alexa Endocrine and molecular responses to surgical stress.


Journal of Aeronautics & Aerospace Engineering

Author(s): Udelsman R, Holbrook NJ

Abstract Share this page

Abstract Successful adaptation to stress is a prerequisite for the survival of all organisms living in an environment in which noxious stimuli are constantly present. Higher organisms, including human beings, have developed complex mechanisms to tolerate the myriad of insults that occur to cellular constituents and organ systems after trauma with its resultant blood loss and tissue injury. Surgical stress can be conceptualized in this context, and it is therefore not surprising that human beings have developed an array of integrated stress-response axes that work in concert to return the host to a sustainable homeostatic plateau. The most important aspects of these axes are depicted in Figure 24. Surgical stress activates the higher cortical center of the brain and the spinal and baroreceptor reflexes that stimulate the hypothalamus to secrete CRH. CRH stimulates the release of ACTH from the pituitary gland, which causes the release of glucocorticoids from the adrenal cortex. Simultaneously, in a parallel fashion, surgical stress activates the sympathetic system to release catecholamines. Glucocorticoids and catecholamines are the major effectors of stress adaptation and interact at multiple levels in a synergistic fashion. They bind to specific receptors that are present in virtually every organ, although the number and affinity of a given tissue's receptor vary dramatically for individual ligands. Receptor occupancy results in short-term and long-term effects that ultimately improve the host's prospects of tolerating the stressful event. The short-term effects result in rapid actions, such as cardiovascular and metabolic responses that benefit the host in a "fight or flight" reaction. The long-term effects generally occur through alterations in gene transcription that prepare the host for, or adapt the host to, repetitive or chronic stress. Changes in the phosphorylation state of intracellular proteins are a common mode of action for both the short-term and long-term responses. These stress-responsive proteins have an enormous functional capacity: they alter enzymatic pathways, modulate hormone levels, and act as transcription factors to modify the expression of stress-responsive genes. During the last decade considerable progress has been made in explaining the complex signal transduction pathways mediating these responses. The importance of the HSPs in the host response to acute stress and their intimate association with activation of the HPA axis and sympathetic nervous system have recently been appreciated. The HSPs are likely to be induced early during organ rejection or ischemia and thus serve as diagnostic indicators.(ABSTRACT TRUNCATED AT 400 WORDS)
This article was published in Curr Probl Surg and referenced in Journal of Aeronautics & Aerospace Engineering

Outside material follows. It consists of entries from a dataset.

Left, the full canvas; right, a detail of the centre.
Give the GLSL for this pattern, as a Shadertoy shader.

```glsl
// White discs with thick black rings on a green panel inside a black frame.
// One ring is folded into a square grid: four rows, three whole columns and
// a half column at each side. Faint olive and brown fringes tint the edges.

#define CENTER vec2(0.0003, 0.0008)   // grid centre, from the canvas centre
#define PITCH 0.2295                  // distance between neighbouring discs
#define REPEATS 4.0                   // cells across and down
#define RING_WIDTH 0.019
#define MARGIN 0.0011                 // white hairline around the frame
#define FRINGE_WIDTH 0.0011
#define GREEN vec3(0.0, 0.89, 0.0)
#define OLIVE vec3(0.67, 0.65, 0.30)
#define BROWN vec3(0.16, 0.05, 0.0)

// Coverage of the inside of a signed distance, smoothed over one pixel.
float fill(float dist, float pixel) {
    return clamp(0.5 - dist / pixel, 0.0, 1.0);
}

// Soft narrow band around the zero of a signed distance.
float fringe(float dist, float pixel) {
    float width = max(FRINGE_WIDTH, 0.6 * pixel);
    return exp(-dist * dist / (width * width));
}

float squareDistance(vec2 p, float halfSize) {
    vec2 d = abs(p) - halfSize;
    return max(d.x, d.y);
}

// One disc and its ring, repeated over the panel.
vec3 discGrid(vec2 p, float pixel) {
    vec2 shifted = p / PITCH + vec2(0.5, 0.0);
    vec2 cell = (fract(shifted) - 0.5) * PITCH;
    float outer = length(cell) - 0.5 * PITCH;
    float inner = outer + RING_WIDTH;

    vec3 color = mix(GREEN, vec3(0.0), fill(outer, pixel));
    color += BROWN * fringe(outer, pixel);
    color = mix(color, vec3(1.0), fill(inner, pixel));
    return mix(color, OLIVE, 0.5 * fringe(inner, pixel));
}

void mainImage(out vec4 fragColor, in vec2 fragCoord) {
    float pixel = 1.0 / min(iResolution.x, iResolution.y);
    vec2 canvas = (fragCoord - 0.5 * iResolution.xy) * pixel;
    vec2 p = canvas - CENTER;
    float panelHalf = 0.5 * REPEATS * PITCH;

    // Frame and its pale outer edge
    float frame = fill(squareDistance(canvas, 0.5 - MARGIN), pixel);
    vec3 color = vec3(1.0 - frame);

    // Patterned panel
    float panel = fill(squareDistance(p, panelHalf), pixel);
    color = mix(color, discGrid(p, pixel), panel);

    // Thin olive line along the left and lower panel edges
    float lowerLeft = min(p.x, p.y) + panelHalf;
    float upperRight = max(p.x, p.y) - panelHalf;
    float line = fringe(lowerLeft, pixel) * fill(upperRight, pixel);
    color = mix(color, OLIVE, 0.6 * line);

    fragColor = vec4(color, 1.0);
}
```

Relevant Topics

Peer Reviewed Journals
Make the best use of Scientific Research and information from our 700 + peer reviewed, Open Access Journals
International Conferences 2017-18
Meet Inspiring Speakers and Experts at our 3000+ Global Annual Meetings

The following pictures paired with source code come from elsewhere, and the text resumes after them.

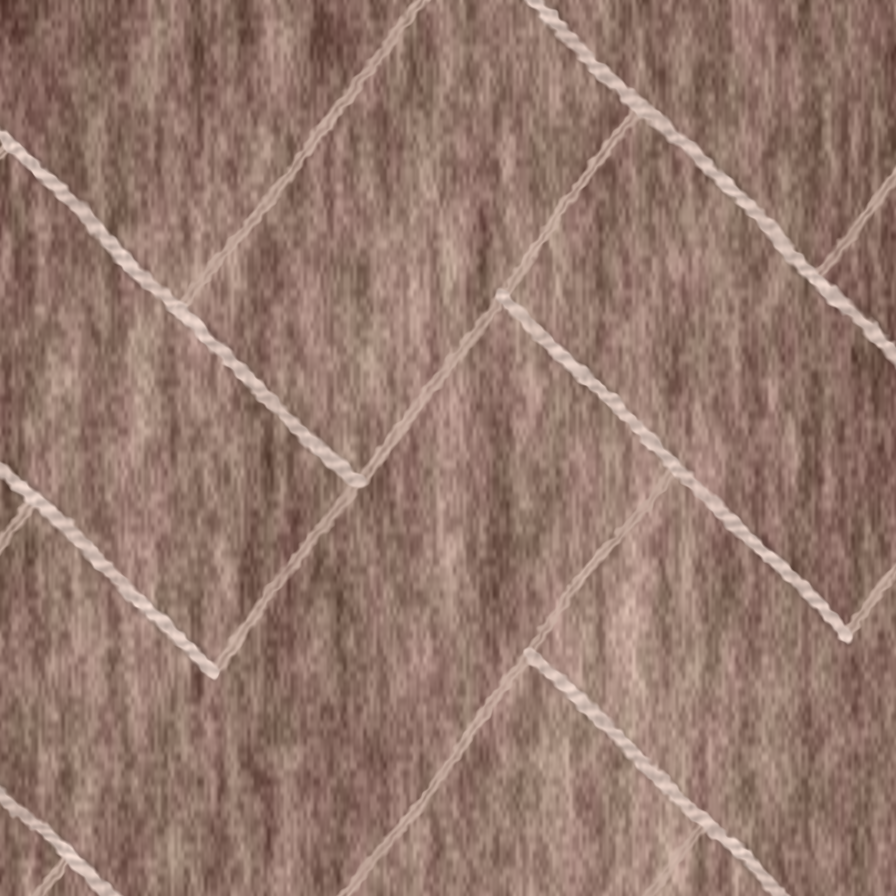
This texture is drawn by a WebGL 2 fragment shader. Its source:

```glsl
#version 300 es
precision highp float;
// Woven cloth with a slanted herringbone of stitched seams.
// A sheared lattice places the seams: bright twisted cords one way, thin
// double threads the other. Stretched value noise makes the vertical weave.
uniform vec2 u_resolution;
out vec4 fragColor;

const vec2 ORIGIN = vec2(0.557, 0.331);       // a lattice corner, y downwards
const vec2 CORD_STEP = vec2(0.195, 0.189);    // one unit along the cords
const vec2 THREAD_STEP = vec2(-0.160, 0.208); // one unit along the threads
const float PERIOD = 4.0;                     // units before a seam recurs

const vec3 CLOTH_DARK = vec3(0.44, 0.33, 0.29);
const vec3 CLOTH_LIGHT = vec3(0.71, 0.60, 0.55);
const vec3 THREAD_COLOR = vec3(0.79, 0.69, 0.64);
const vec3 CORD_COLOR = vec3(0.94, 0.85, 0.81);

float hash(vec2 p) {
  return fract(sin(dot(p, vec2(127.1, 311.7))) * 43758.5453);
}

float noise(vec2 p) {
  vec2 cell = floor(p);
  vec2 f = fract(p);
  f = f * f * (3.0 - 2.0 * f);
  float low = mix(hash(cell), hash(cell + vec2(1, 0)), f.x);
  float high = mix(hash(cell + vec2(0, 1)), hash(cell + vec2(1, 1)), f.x);
  return mix(low, high, f.y);
}

// Noise centred on zero
float grain(vec2 p, vec2 frequency) {
  return noise(p * frequency) - 0.5;
}

// Distance to a seam that covers [0, span] of each period along its line
float seamDistance(float across, float along, float span, float unit) {
  float local = mod(along, PERIOD);
  float beyond = max(0.0, min(local - span, PERIOD - local)) * unit;
  return length(vec2(across, beyond));
}

float coverage(float d, float halfWidth, float blur) {
  return 1.0 - smoothstep(halfWidth - blur, halfWidth + blur, d);
}

vec3 clothColor(vec2 p) {
  float tone = 0.52 + 0.13 * (0.5 - p.x) + 0.45 * grain(p, vec2(3.0, 2.5));
  tone += 0.45 * grain(p, vec2(24.0, 3.0));
  tone += 0.65 * grain(p + 3.7, vec2(75.0, 9.0));
  tone += 0.55 * grain(p + 8.1, vec2(130.0, 38.0));
  tone += 0.60 * grain(p + 5.3, vec2(270.0, 110.0));
  vec3 tint = vec3(0.03, -0.01, 0.02) * grain(p + 1.9, vec2(50.0, 14.0));
  return mix(CLOTH_DARK, CLOTH_LIGHT, tone) + tint;
}

void main() {
  vec2 p = gl_FragCoord.xy / u_resolution.y;
  p.y = 1.0 - p.y;
  float pixel = 1.0 / u_resolution.y;

  // Lattice coordinates, with a little hand-made wander
  vec2 wander = vec2(grain(p, vec2(9.0)), grain(p + 6.0, vec2(9.0))) * 0.012;
  wander += vec2(grain(p, vec2(90.0)), grain(p + 4.0, vec2(90.0))) * 0.004;
  mat2 basis = mat2(CORD_STEP, THREAD_STEP);
  vec2 g = inverse(basis) * (p + wander - ORIGIN);
  float area = abs(determinant(basis));
  float cordUnit = length(CORD_STEP);
  float threadUnit = length(THREAD_STEP);

  // Cords: each row starts one unit later; even rows are one unit shorter
  float row = round(g.y);
  float cordSpan = mod(row, 2.0) < 0.5 ? 2.0 : 3.0;
  float cordAcross = (g.y - row) * area / cordUnit;
  float cordD = seamDistance(cordAcross, g.x - row, cordSpan, cordUnit);

  // Threads: three units long, stepped by one unit per column
  float column = round(g.x);
  float threadAcross = (g.x - column) * area / threadUnit;
  float threadD = seamDistance(threadAcross, g.y - column + 1.0, 3.0, threadUnit);

  // Ragged edges and worn patches
  float ragged = 0.004 * grain(p + 2.0, vec2(150.0));
  float wear = noise(p * 22.0 + 7.0);
  float blur = pixel + 0.0012;
  float cord = coverage(cordD + ragged, 0.0072, blur);
  float thread = coverage(threadD + ragged, 0.0058, blur);

  // Twisted strands in the cord, two fine strands in the thread
  float twist = 0.5 + 0.5 * sin(g.x * cordUnit * 290.0 + cordAcross * 330.0
                               + 5.0 * grain(p, vec2(35.0)));
  float strands = smoothstep(0.0, 0.0035, abs(threadAcross + ragged * 0.4));
  float fleck = noise(p * vec2(210.0, 130.0));

  // Cloth, soft pale dust by the threads, then a faint groove by the cords
  vec3 cloth = clothColor(p);
  vec3 color = cloth + 0.045 * exp(-threadD * 70.0) * noise(p * 14.0);
  color *= 1.0 - 0.16 * coverage(cordD, 0.011, 0.004) * wear;

  float threadInk = thread * (0.35 + 0.35 * strands + 0.25 * fleck);
  color = mix(color, THREAD_COLOR + 0.08 * (wear - 0.4), threadInk);
  vec3 cordShade = CORD_COLOR * (0.78 + 0.16 * twist + 0.12 * fleck);
  color = mix(color, cordShade, cord * (0.70 + 0.28 * wear));

  fragColor = vec4(clamp(color, 0.0, 1.0), 1.0);
}
```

Contact Us

Agri, Food, Aqua and Veterinary Science Journals

Dr. Krish

1-702-714-7001 Extn: 9040

Clinical and Biochemistry Journals

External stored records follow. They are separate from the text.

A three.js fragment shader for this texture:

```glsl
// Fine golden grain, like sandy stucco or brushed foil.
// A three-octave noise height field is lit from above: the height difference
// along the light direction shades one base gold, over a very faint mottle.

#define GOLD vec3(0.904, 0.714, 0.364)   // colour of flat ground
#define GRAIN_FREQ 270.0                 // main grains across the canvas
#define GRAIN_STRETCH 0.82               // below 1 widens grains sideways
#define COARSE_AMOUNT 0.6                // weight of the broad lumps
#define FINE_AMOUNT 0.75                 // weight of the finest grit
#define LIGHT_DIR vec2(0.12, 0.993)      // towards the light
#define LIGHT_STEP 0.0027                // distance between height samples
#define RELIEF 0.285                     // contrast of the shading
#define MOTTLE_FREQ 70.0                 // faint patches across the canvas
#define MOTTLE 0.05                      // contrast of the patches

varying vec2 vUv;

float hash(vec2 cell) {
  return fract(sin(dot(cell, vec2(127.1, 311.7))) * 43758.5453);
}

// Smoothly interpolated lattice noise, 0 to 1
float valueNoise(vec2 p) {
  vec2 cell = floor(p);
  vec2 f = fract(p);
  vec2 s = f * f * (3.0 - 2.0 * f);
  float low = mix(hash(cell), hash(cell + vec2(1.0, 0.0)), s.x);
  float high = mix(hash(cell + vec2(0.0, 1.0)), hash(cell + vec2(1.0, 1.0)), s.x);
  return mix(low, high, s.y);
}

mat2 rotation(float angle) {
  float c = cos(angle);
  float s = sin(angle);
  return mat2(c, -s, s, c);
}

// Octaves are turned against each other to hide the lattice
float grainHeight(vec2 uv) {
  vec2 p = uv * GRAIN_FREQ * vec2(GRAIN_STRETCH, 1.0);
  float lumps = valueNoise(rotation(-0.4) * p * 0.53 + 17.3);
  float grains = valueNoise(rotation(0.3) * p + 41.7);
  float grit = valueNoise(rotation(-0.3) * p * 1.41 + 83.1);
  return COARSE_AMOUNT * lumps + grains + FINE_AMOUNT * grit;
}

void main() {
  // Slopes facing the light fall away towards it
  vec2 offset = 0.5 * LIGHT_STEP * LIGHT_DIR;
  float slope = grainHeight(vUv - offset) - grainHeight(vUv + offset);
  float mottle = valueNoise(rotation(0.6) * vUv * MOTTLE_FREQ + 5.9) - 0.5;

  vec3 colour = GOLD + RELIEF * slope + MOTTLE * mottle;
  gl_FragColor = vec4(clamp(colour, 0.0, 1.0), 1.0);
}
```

Datta A

1-702-714-7001Extn: 9037

Business & Management Journals


1-702-714-7001Extn: 9042

Chemical Engineering and Chemistry Journals

Gabriel Shaw

1-702-714-7001 Extn: 9040

Earth & Environmental Sciences

Katie Wilson

1-702-714-7001Extn: 9042

Engineering Journals

James Franklin

1-702-714-7001Extn: 9042

General Science and Health care Journals

Andrea Jason

1-702-714-7001Extn: 9043

Genetics and Molecular Biology Journals

Anna Melissa

1-702-714-7001 Extn: 9006

Immunology & Microbiology Journals

David Gorantl

1-702-714-7001Extn: 9014

Informatics Journals

Stephanie Skinner

1-702-714-7001Extn: 9039

Material Sciences Journals

Rachle Green

1-702-714-7001Extn: 9039

Mathematics and Physics Journals

Jim Willison

1-702-714-7001 Extn: 9042

Medical Journals

Nimmi Anna

1-702-714-7001 Extn: 9038

Neuroscience & Psychology Journals

Nathan T

1-702-714-7001Extn: 9041

Pharmaceutical Sciences Journals

John Behannon

1-702-714-7001Extn: 9007

Social & Political Science Journals

Steve Harry

1-702-714-7001 Extn: 9042

© 2008-2017 OMICS International - Open Access Publisher. Best viewed in Mozilla Firefox | Google Chrome | Above IE 7.0 version